As a first step, companies relying on the first three types of capital but wanting to develop their BeCoN assets should ask themselves three questions.

  • What do you know about customer behaviour and how do you capture/analyse it?
  • What can you automate to build systems that run on powerful insight?
  • And how can you build and leverage a complex, effective network?

Answering these questions should help to push thinking into BeCoN territory, and allow companies to begin investing in attainment of such capital. To be truly transformative, and gain the bionic moniker, companies need to dig a little deeper, questioning and making changes at a fundamental business strategy level.

Businesses should think about moving from:

  • A business model based on customer demand, not the management of product supply — by creating the market, not the product (which by its nature has a fixed market). Eg. Netflix creating an aggregation platform, not a TV channel.
  • An approach based on information kept secret to one based on flow — by collaborating, knowledge flows as shared information, appreciating and self-renewing as an asset. Eg. Google opening up the source code of Android, allowing phone manufactures and app producers to play in their ecosystem with ease.
  • A landscape of rivals to a platform-based winner-takes-all position — it isn’t about defence of a profitable position but becoming a dominant player in a new platform greenfield (or being dependent on one). Eg. Amazon’s dominance in the online shopping (and logistics) sphere.
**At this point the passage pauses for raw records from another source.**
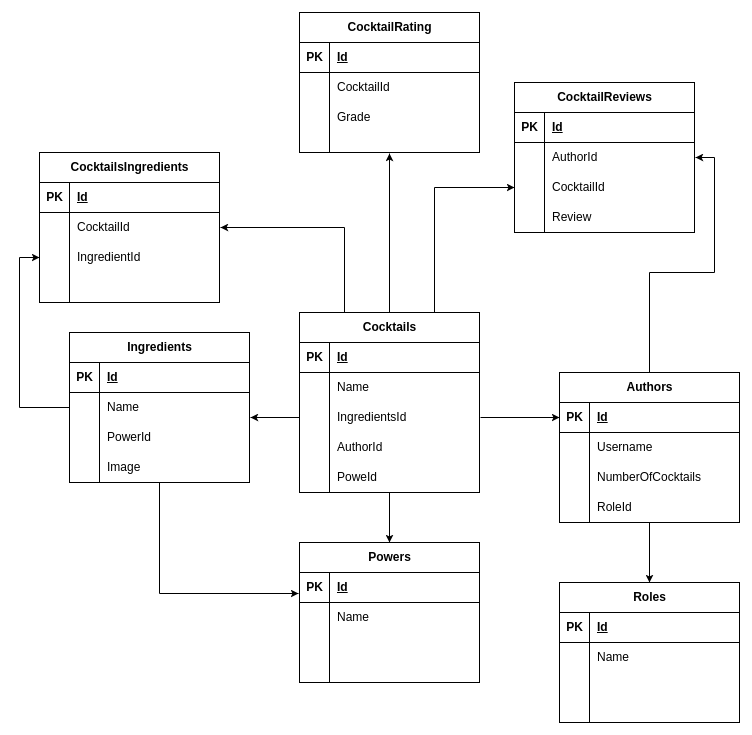
<!DOCTYPE html>
<html lang="en">
<head>
<meta charset="utf-8">
<title>Cocktail database diagram</title>
<style>
:root { --paper: #fff; --ink: #000; --row: 30px; --key: 30px; }
* { box-sizing: border-box; margin: 0; padding: 0; }
html, body { width: 752px; height: 735px; overflow: hidden; background: var(--paper); }
.diagram { position: relative; width: 752px; height: 735px; color: var(--ink); font: 12px/30px "Liberation Sans", Arial, sans-serif; }
.relations { position: absolute; inset: 0; }
.relations path { vector-effect: non-scaling-stroke; }
.entity { position: absolute; width: 181px; height: 141px; display: flex; flex-direction: column; border: 1px solid var(--ink); background: var(--paper); }
.entity h2 { flex: none; height: var(--row); font-size: 12px; line-height: 29px; text-align: center; border-bottom: 1px solid var(--ink); }
.primary { flex: none; display: flex; height: var(--row); line-height: 29px; font-weight: bold; border-bottom: 1px solid var(--ink); }
.primary dt { width: var(--key); text-align: center; border-right: 1px solid var(--ink); }
.primary dd { padding-left: 7px; text-decoration: underline; }
.fields { flex: 1; margin-left: 29px; padding-left: 7px; border-left: 1px solid var(--ink); list-style: none; }
.fields li { height: var(--row); line-height: 29px; }
.tall { height: 151px; }
.taller { height: 181px; }
#rating { left: 299px; top: 12px; }
#reviews { left: 514px; top: 82px; }
#cocktails-ingredients { left: 39px; top: 152px; }
#cocktails { left: 299px; top: 312px; }
#ingredients { left: 69px; top: 332px; }
#authors { left: 559px; top: 372px; }
#powers { left: 299px; top: 542px; }
#roles { left: 559px; top: 582px; }
</style>
</head>
<body>
<main class="diagram">
  <section class="entity" id="rating">
    <h2>CocktailRating</h2>
    <dl class="primary"><dt>PK</dt><dd>Id</dd></dl>
    <ul class="fields"><li>CocktailId</li><li>Grade</li></ul>
  </section>
  <section class="entity tall" id="reviews">
    <h2>CocktailReviews</h2>
    <dl class="primary"><dt>PK</dt><dd>Id</dd></dl>
    <ul class="fields"><li>AuthorId</li><li>CocktailId</li><li>Review</li></ul>
  </section>
  <section class="entity tall" id="cocktails-ingredients">
    <h2>CocktailsIngredients</h2>
    <dl class="primary"><dt>PK</dt><dd>Id</dd></dl>
    <ul class="fields"><li>CocktailId</li><li>IngredientId</li></ul>
  </section>
  <section class="entity taller" id="cocktails">
    <h2>Cocktails</h2>
    <dl class="primary"><dt>PK</dt><dd>Id</dd></dl>
    <ul class="fields"><li>Name</li><li>IngredientsId</li><li>AuthorId</li><li>PoweId</li></ul>
  </section>
  <section class="entity tall" id="ingredients">
    <h2>Ingredients</h2>
    <dl class="primary"><dt>PK</dt><dd>Id</dd></dl>
    <ul class="fields"><li>Name</li><li>PowerId</li><li>Image</li></ul>
  </section>
  <section class="entity tall" id="authors">
    <h2>Authors</h2>
    <dl class="primary"><dt>PK</dt><dd>Id</dd></dl>
    <ul class="fields"><li>Username</li><li>NumberOfCocktails</li><li>RoleId</li></ul>
  </section>
  <section class="entity" id="powers">
    <h2>Powers</h2>
    <dl class="primary"><dt>PK</dt><dd>Id</dd></dl>
    <ul class="fields"><li>Name</li></ul>
  </section>
  <section class="entity" id="roles">
    <h2>Roles</h2>
    <dl class="primary"><dt>PK</dt><dd>Id</dd></dl>
    <ul class="fields"><li>Name</li></ul>
  </section>

  <svg class="relations" width="752" height="735" viewBox="0 0 752 735" role="img" aria-label="Arrows linking related tables">
    <defs>
      <marker id="arrow" markerUnits="userSpaceOnUse" markerWidth="8" markerHeight="8" refX="8" refY="4" orient="auto">
        <path d="M0 0L8 4L0 8L2 4Z" fill="var(--ink)"/>
      </marker>
    </defs>
    <g transform="translate(.5 .5)" fill="none" stroke="var(--ink)" stroke-width="1" marker-end="url(#arrow)">
      <path d="M389 312V153" marker-end="url(#arrow)"/>
      <path d="M344 312V227H220" marker-end="url(#arrow)"/>
      <path d="M434 312V187H514" marker-end="url(#arrow)"/>
      <path d="M299 417H250" marker-end="url(#arrow)"/>
      <path d="M480 417H559" marker-end="url(#arrow)"/>
      <path d="M389 492V542" marker-end="url(#arrow)"/>
      <path d="M69 407H19V257H39" marker-end="url(#arrow)"/>
      <path d="M159 482V593H298" marker-end="url(#arrow)"/>
      <path d="M649 372V272H714V157H695" marker-end="url(#arrow)"/>
      <path d="M649 522V582" marker-end="url(#arrow)"/>
    </g>
  </svg>
</main>
</body>
</html>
Business transformation can be a complex process, especially if approached haphazardly. Adding to that the complexity of fitting into the digital landscape we currently inhabit can make it seem even more daunting.

But in fact, if businesses make use of the new forms of capital available to them today, as well as the new ways they can deploy and grow it, there is vast opportunity.

This article is a consolidated summary of two strategy+business articles by PwC. For further detail on the bionic concept, see the original articles, ‘The Bionic Company‘ and ‘Leading a Bionic Transformation‘.